## Your assignment
Copy out the full data exactly as given; pictures should not be included.

-- Records provided follows --

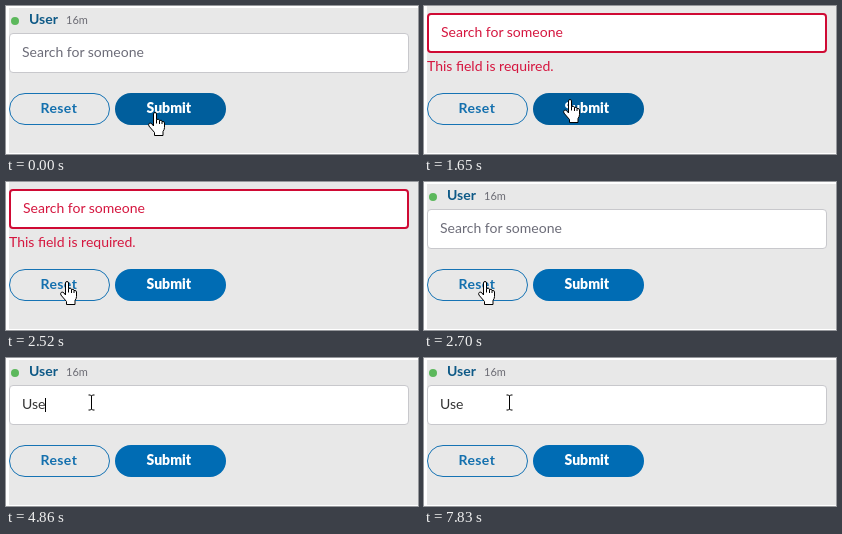
Write an HTML page that moves like this. It is 412 px wide and 148 px high and loops after 8000 ms.

```html
<!DOCTYPE html>
<html lang="en">
<head>
<meta charset="utf-8">
<title>Search form</title>
<style>
html, body { margin: 0; width: 100%; height: 100%; overflow: hidden; background: #fff; }
svg { display: block; width: 412px; height: 148px; font: 14px Lato, sans-serif; }
.button { font-weight: 700; letter-spacing: .4px; }
.pointer path { stroke: #000; stroke-linejoin: round; }
</style>
</head>
<body>
<svg viewBox="0 0 412 148">
  <rect id="panel" x="3" width="409" fill="#e8e8e8"/>

  <g id="label">
    <circle cx="9" cy="15" r="4" fill="#5cb85c"/>
    <text x="23" y="18" font-weight="700" fill="#0f5a87">User</text>
    <text x="60" y="18" font-size="11" fill="#6c6c74">16m</text>
  </g>

  <g id="idle">
    <rect x="3.5" y="27.5" width="399" height="39" rx="3.5" fill="#fff" stroke="#c8c8cc"/>
    <text x="16" y="51" id="hint" fill="#6c6c78">Search for someone</text>
    <text x="16" y="51" id="typed" fill="#333"></text>
    <rect id="caret" y="40" width="1" height="14" fill="#000"/>
  </g>

  <g id="error" fill="#d5163f">
    <rect x="4" y="8" width="398" height="38" rx="3" fill="#fff" stroke="#cf0a34" stroke-width="2"/>
    <text x="17" y="31">Search for someone</text>
    <text x="3" y="65">This field is required.</text>
  </g>

  <g class="button">
    <rect x="3.5" y="87.5" width="100" height="31" rx="15.5" fill="none" stroke="#1673b4"/>
    <text x="34.5" y="107" fill="#1470ae">Reset</text>
    <rect id="submit" x="109" y="87" width="111" height="32" rx="16"/>
    <text x="140.5" y="107" fill="#fff" font-weight="900" letter-spacing="0">Submit</text>
  </g>

  <g class="pointer" id="hand">
    <path fill="#fff" d="M5.5 14V2Q5.5 .5 7 .5T8.5 2V7.5Q11.5 6.5 11.5 8.5Q14 7.5 14 9.5Q16.5 9 16.5 11V15.5Q16.5 17.5 15 19.5V23.5H6.5V20.5L.9 14Q.2 12 1.5 11.2Q3 10.8 4 12Z"/>
    <path fill="none" d="M8.5 7.5V11.5M11.5 8.5V12M14 9.5V12"/>
  </g>
  <g class="pointer" id="arrow">
    <path fill="#fff" d="M.5 .5V16.5L4.2 13L6.6 18.5L9 17.5L6.6 12H11.5Z"/>
  </g>
  <g class="pointer" id="beam">
    <path fill="none" d="M-3 -7.5H-1L0 -6.5L1 -7.5H3M0 -6.5V6.5M-3 7.5H-1L0 6.5L1 7.5H3"/>
  </g>
</svg>
<script>
const LOOP = 8000;
const $ = id => document.getElementById(id);

// Pointer samples: start time, shape, x, y
const moves = [
  [0, 'hand', 142, 106],
  [1650, 'hand', 139, 93],
  [1710, 'arrow', 143, 79],
  [1770, 'arrow', 141, 64],
  [1830, 'arrow', 129, 50],
  [1890, 'beam', 138.5, 40.5],
  [1950, 'beam', 137.5, 36.5],
  [2290, 'beam', 99.5, 68.5],
  [2320, 'arrow', 86, 79],
  [2380, 'hand', 68, 89],
  [2450, 'hand', 58, 96],
  [2520, 'hand', 54, 99],
  [2850, 'hand', 57, 94],
  [2910, 'arrow', 70, 77],
  [2970, 'beam', 79.5, 60.5],
  [3030, 'beam', 83.5, 49.5],
  [3090, 'beam', 85.5, 44.5]
];

// Field contents: start time, text, caret x (0 hides it)
const edits = [
  [0, '', 0], [3330, '', 16], [3860, '', 0],
  [4330, 'U', 26], [4580, 'Us', 32], [4860, 'Use', 39], [5170, 'User', 45],
  [5660, 'User', 0], [6190, 'User', 45], [6250, 'User ', 48], [6750, 'User ', 0],
  [7270, 'User', 45], [7610, 'Use', 39], [7830, 'Use', 0]
];

const at = (list, t) => list.findLast(step => step[0] <= t);
const show = (id, on) => $(id).setAttribute('visibility', on ? 'visible' : 'hidden');
const set = (id, attrs) => {
  for (const key in attrs) $(id).setAttribute(key, attrs[key]);
};

function render(t) {
  const invalid = t >= 120 && t < 2700;
  const top = invalid ? 0 : 2;
  set('panel', { y: top, height: 147 - top });
  set('submit', { fill: t < 1710 ? '#005e9c' : '#006cb4' });

  const [, text, caret] = at(edits, t);
  $('typed').textContent = text;
  set('caret', { x: caret });
  show('label', !invalid);
  show('idle', !invalid);
  show('error', invalid);
  show('hint', !invalid && !text);
  show('typed', !invalid);
  show('caret', !invalid && caret);

  const [, shape, x, y] = at(moves, t);
  for (const id of ['hand', 'arrow', 'beam']) show(id, id === shape);
  set(shape, { transform: `translate(${x} ${y})` });
}

const start = performance.now();
function tick() {
  render((performance.now() - start) % LOOP);
  requestAnimationFrame(tick);
}
render(0);
requestAnimationFrame(tick);
</script>
</body>
</html>
```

-- Records provided concluded --

## The answer
Write an HTML page that moves like this. It is 412 px wide and 148 px high and loops after 8000 ms.

```html
<!DOCTYPE html>
<html lang="en">
<head>
<meta charset="utf-8">
<title>Search form</title>
<style>
html, body { margin: 0; width: 100%; height: 100%; overflow: hidden; background: #fff; }
svg { display: block; width: 412px; height: 148px; font: 14px Lato, sans-serif; }
.button { font-weight: 700; letter-spacing: .4px; }
.pointer path { stroke: #000; stroke-linejoin: round; }
</style>
</head>
<body>
<svg viewBox="0 0 412 148">
  <rect id="panel" x="3" width="409" fill="#e8e8e8"/>

  <g id="label">
    <circle cx="9" cy="15" r="4" fill="#5cb85c"/>
    <text x="23" y="18" font-weight="700" fill="#0f5a87">User</text>
    <text x="60" y="18" font-size="11" fill="#6c6c74">16m</text>
  </g>

  <g id="idle">
    <rect x="3.5" y="27.5" width="399" height="39" rx="3.5" fill="#fff" stroke="#c8c8cc"/>
    <text x="16" y="51" id="hint" fill="#6c6c78">Search for someone</text>
    <text x="16" y="51" id="typed" fill="#333"></text>
    <rect id="caret" y="40" width="1" height="14" fill="#000"/>
  </g>

  <g id="error" fill="#d5163f">
    <rect x="4" y="8" width="398" height="38" rx="3" fill="#fff" stroke="#cf0a34" stroke-width="2"/>
    <text x="17" y="31">Search for someone</text>
    <text x="3" y="65">This field is required.</text>
  </g>

  <g class="button">
    <rect x="3.5" y="87.5" width="100" height="31" rx="15.5" fill="none" stroke="#1673b4"/>
    <text x="34.5" y="107" fill="#1470ae">Reset</text>
    <rect id="submit" x="109" y="87" width="111" height="32" rx="16"/>
    <text x="140.5" y="107" fill="#fff" font-weight="900" letter-spacing="0">Submit</text>
  </g>

  <g class="pointer" id="hand">
    <path fill="#fff" d="M5.5 14V2Q5.5 .5 7 .5T8.5 2V7.5Q11.5 6.5 11.5 8.5Q14 7.5 14 9.5Q16.5 9 16.5 11V15.5Q16.5 17.5 15 19.5V23.5H6.5V20.5L.9 14Q.2 12 1.5 11.2Q3 10.8 4 12Z"/>
    <path fill="none" d="M8.5 7.5V11.5M11.5 8.5V12M14 9.5V12"/>
  </g>
  <g class="pointer" id="arrow">
    <path fill="#fff" d="M.5 .5V16.5L4.2 13L6.6 18.5L9 17.5L6.6 12H11.5Z"/>
  </g>
  <g class="pointer" id="beam">
    <path fill="none" d="M-3 -7.5H-1L0 -6.5L1 -7.5H3M0 -6.5V6.5M-3 7.5H-1L0 6.5L1 7.5H3"/>
  </g>
</svg>
<script>
const LOOP = 8000;
const $ = id => document.getElementById(id);

// Pointer samples: start time, shape, x, y
const moves = [
  [0, 'hand', 142, 106],
  [1650, 'hand', 139, 93],
  [1710, 'arrow', 143, 79],
  [1770, 'arrow', 141, 64],
  [1830, 'arrow', 129, 50],
  [1890, 'beam', 138.5, 40.5],
  [1950, 'beam', 137.5, 36.5],
  [2290, 'beam', 99.5, 68.5],
  [2320, 'arrow', 86, 79],
  [2380, 'hand', 68, 89],
  [2450, 'hand', 58, 96],
  [2520, 'hand', 54, 99],
  [2850, 'hand', 57, 94],
  [2910, 'arrow', 70, 77],
  [2970, 'beam', 79.5, 60.5],
  [3030, 'beam', 83.5, 49.5],
  [3090, 'beam', 85.5, 44.5]
];

// Field contents: start time, text, caret x (0 hides it)
const edits = [
  [0, '', 0], [3330, '', 16], [3860, '', 0],
  [4330, 'U', 26], [4580, 'Us', 32], [4860, 'Use', 39], [5170, 'User', 45],
  [5660, 'User', 0], [6190, 'User', 45], [6250, 'User ', 48], [6750, 'User ', 0],
  [7270, 'User', 45], [7610, 'Use', 39], [7830, 'Use', 0]
];

const at = (list, t) => list.findLast(step => step[0] <= t);
const show = (id, on) => $(id).setAttribute('visibility', on ? 'visible' : 'hidden');
const set = (id, attrs) => {
  for (const key in attrs) $(id).setAttribute(key, attrs[key]);
};

function render(t) {
  const invalid = t >= 120 && t < 2700;
  const top = invalid ? 0 : 2;
  set('panel', { y: top, height: 147 - top });
  set('submit', { fill: t < 1710 ? '#005e9c' : '#006cb4' });

  const [, text, caret] = at(edits, t);
  $('typed').textContent = text;
  set('caret', { x: caret });
  show('label', !invalid);
  show('idle', !invalid);
  show('error', invalid);
  show('hint', !invalid && !text);
  show('typed', !invalid);
  show('caret', !invalid && caret);

  const [, shape, x, y] = at(moves, t);
  for (const id of ['hand', 'arrow', 'beam']) show(id, id === shape);
  set(shape, { transform: `translate(${x} ${y})` });
}

const start = performance.now();
function tick() {
  render((performance.now() - start) % LOOP);
  requestAnimationFrame(tick);
}
render(0);
requestAnimationFrame(tick);
</script>
</body>
</html>
```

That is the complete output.